Dicker tries to make light of his strangely peripatetic life. There are only, he says, “minor annoyances within a much greater joy”, and wherever he is, there is always Skype. “My day-to-day life hasn’t really changed,” he says, meaning that his friends are the same and his girlfriend is the same and he doesn’t live on a metaphorical red carpet. But surely now, I suggest, there is no day-to-day life? He smiles, and gives up. “No,” he repeats quietly, “There is no day-to-day life.”
‚The Truth About the Harry Quebert Affair‘ by Joël Dicker will be published by MacLehose Press in May
There were only two complete English translations of the Shōbōgenzō previous to this version: Gudo Nishijima and Chodo Cross’s Master Dōgen’s Shōbōgenzō in four volumes (available from Windbell Publications) and Shobogenzo, The Eye and Treasury of the True Law, by Kosen Nishiyama and John Stevens. There are many translations of sections of the Shōbōgenzō. There are also many commentaries on Dōgen and his work. A search on this website will uncover articles on Dōgen and his teachings.The Gudo Nishijima and Chodo Cross’s Master Dōgen’s Shōbōgenzō in four volumes is now available for download for free, courtesy of the BDK English Tripitaka Project. (click on the Digital Text link) You can download from their site or from thezensite: Dogen Teachings pageThe Complete Shōbōgenzō is available here (this site) and here from Shasta Abbey, translated by Rev. Hubert Nearman.

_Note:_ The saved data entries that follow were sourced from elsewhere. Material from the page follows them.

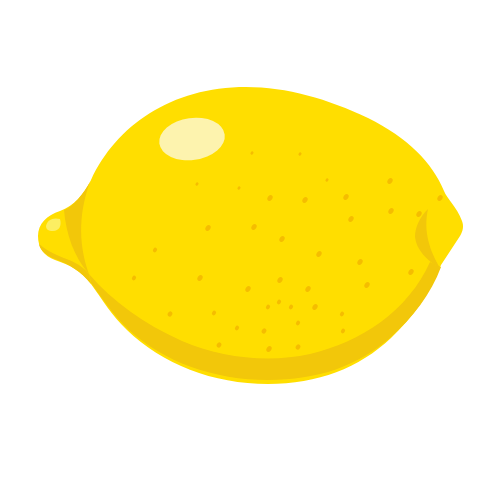
<!DOCTYPE html>
<html lang="en">
<head>
<meta charset="utf-8">
<title>Lemon</title>
<style>
:root {
  --paper: #ffffff;
  --peel: #ffde00;
  --shade: #f2c70a;
  --pore: #f5bd00;
  --shine: #fdf3ae;
  --tip-shine: #fcee62;
}
html, body { margin: 0; background: var(--paper); overflow: hidden; }
svg { display: block; width: 500px; height: 500px; }
.peel { fill: var(--peel); }
.shade { fill: var(--shade); }
.pores { fill: var(--pore); }
.shine { fill: var(--shine); }
.tip-shine { fill: var(--tip-shine); }
</style>
</head>
<body>
<svg viewBox="0 0 500 500" role="img" aria-label="A yellow lemon">
  <defs>
    <ellipse id="pore" rx="2.4" ry="3.1" transform="rotate(32)"/>
    <ellipse id="pore-small" rx="1.4" ry="1.8" transform="rotate(32)"/>
  </defs>

  <g id="lemon-body">
    <path class="peel" d="M38 236C38 224 47 215 60 211C74 206 84 194 91 180C116 126 171 87 246 87C287 87 328 99 368 118C408 138 432 162 444 191C447 199 457 207 462 221C464 226 463 231 460 236L441 265C430 294 412 318 391 338C359 368 318 384 268 384C213 384 162 364 127 330C112 316 102 299 91 284C81 271 70 265 55 260C44 256 38 248 38 236Z"/>
    <path class="shade" d="M89 274C112 301 144 324 182 341C221 358 269 363 310 354C361 342 408 311 430 262L441 267C431 294 413 317 391 337C358 366 318 380 268 380C214 380 164 362 129 330C113 315 102 298 91 283Z"/>
  </g>

  <g id="stem-end">
    <path class="shade" d="M64 210C74 206 83 194 90 182C80 209 77 241 89 274C74 257 66 234 64 210Z"/>
    <path class="shade" d="M39 244C48 252 59 256 69 260C79 264 85 269 89 274L91 284C81 271 70 265 55 259C45 255 40 250 39 244Z"/>
    <path class="tip-shine" d="M46 226C47 220 53 217 60 219C62 226 59 231 53 231C48 231 46 229 46 226Z"/>
  </g>

  <path id="blossom-end" class="shade" d="M428 209C420 217 415 227 415 237C416 249 427 261 440 268C430 251 423 232 428 209Z"/>

  <ellipse id="highlight" class="shine" cx="192" cy="139" rx="33" ry="21" transform="rotate(-8 192 139)"/>

  <g id="peel-pores" class="pores">
    <use href="#pore" x="0" y="0" transform="translate(270 198)"/>
    <use href="#pore" transform="translate(305 200)"/>
    <use href="#pore" transform="translate(346 197)"/>
    <use href="#pore" transform="translate(390 181)"/>
    <use href="#pore" transform="translate(391 211)"/>
    <use href="#pore" transform="translate(419 214)"/>
    <use href="#pore" transform="translate(440 198)"/>
    <use href="#pore" transform="translate(351 219)"/>
    <use href="#pore" transform="translate(208 228)"/>
    <use href="#pore" transform="translate(254 227)"/>
    <use href="#pore" transform="translate(282 239)"/>
    <use href="#pore" transform="translate(319 254)"/>
    <use href="#pore" transform="translate(360 262)"/>
    <use href="#pore" transform="translate(411 272)"/>
    <use href="#pore" transform="translate(367 285)"/>
    <use href="#pore" transform="translate(155 250) scale(.8)"/>
    <use href="#pore" transform="translate(134 278) scale(.8)"/>
    <use href="#pore" transform="translate(200 278)"/>
    <use href="#pore" transform="translate(248 289)"/>
    <use href="#pore" transform="translate(280 280)"/>
    <use href="#pore" transform="translate(308 289)"/>
    <use href="#pore" transform="translate(279 302) scale(.8)"/>
    <use href="#pore" transform="translate(268 307) scale(.8)"/>
    <use href="#pore" transform="translate(291 307) scale(.8)"/>
    <use href="#pore" transform="translate(315 307)"/>
    <use href="#pore" transform="translate(342 314) scale(.8)"/>
    <use href="#pore" transform="translate(343 331) scale(.8)"/>
    <use href="#pore" transform="translate(298 323) scale(.8)"/>
    <use href="#pore" transform="translate(264 331) scale(.9)"/>
    <use href="#pore" transform="translate(237 328) scale(.8)"/>
    <use href="#pore" transform="translate(214 313) scale(.8)"/>
    <use href="#pore" transform="translate(170 314) scale(.9)"/>
    <use href="#pore" transform="translate(219 345) scale(.9)"/>
    <use href="#pore" transform="translate(269 349)"/>
    <use href="#pore" transform="translate(298 347) scale(.9)"/>
    <use href="#pore-small" transform="translate(327 180)"/>
    <use href="#pore-small" transform="translate(300 154)"/>
    <use href="#pore-small" transform="translate(252 153)"/>
    <use href="#pore-small" transform="translate(197 184)"/>
    <use href="#pore-small" transform="translate(239 188)"/>
  </g>
</svg>
</body>
</html>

WARNING: the complete text is 1144 pages in .pdf and 8, 675 Kb. Not recommended for dial-up modems. If you have difficulty downloading this from this website, try the Shasta Abbey link. Below are links to each of the 96 chapters and other parts of the book. All pages are in .pdf format.)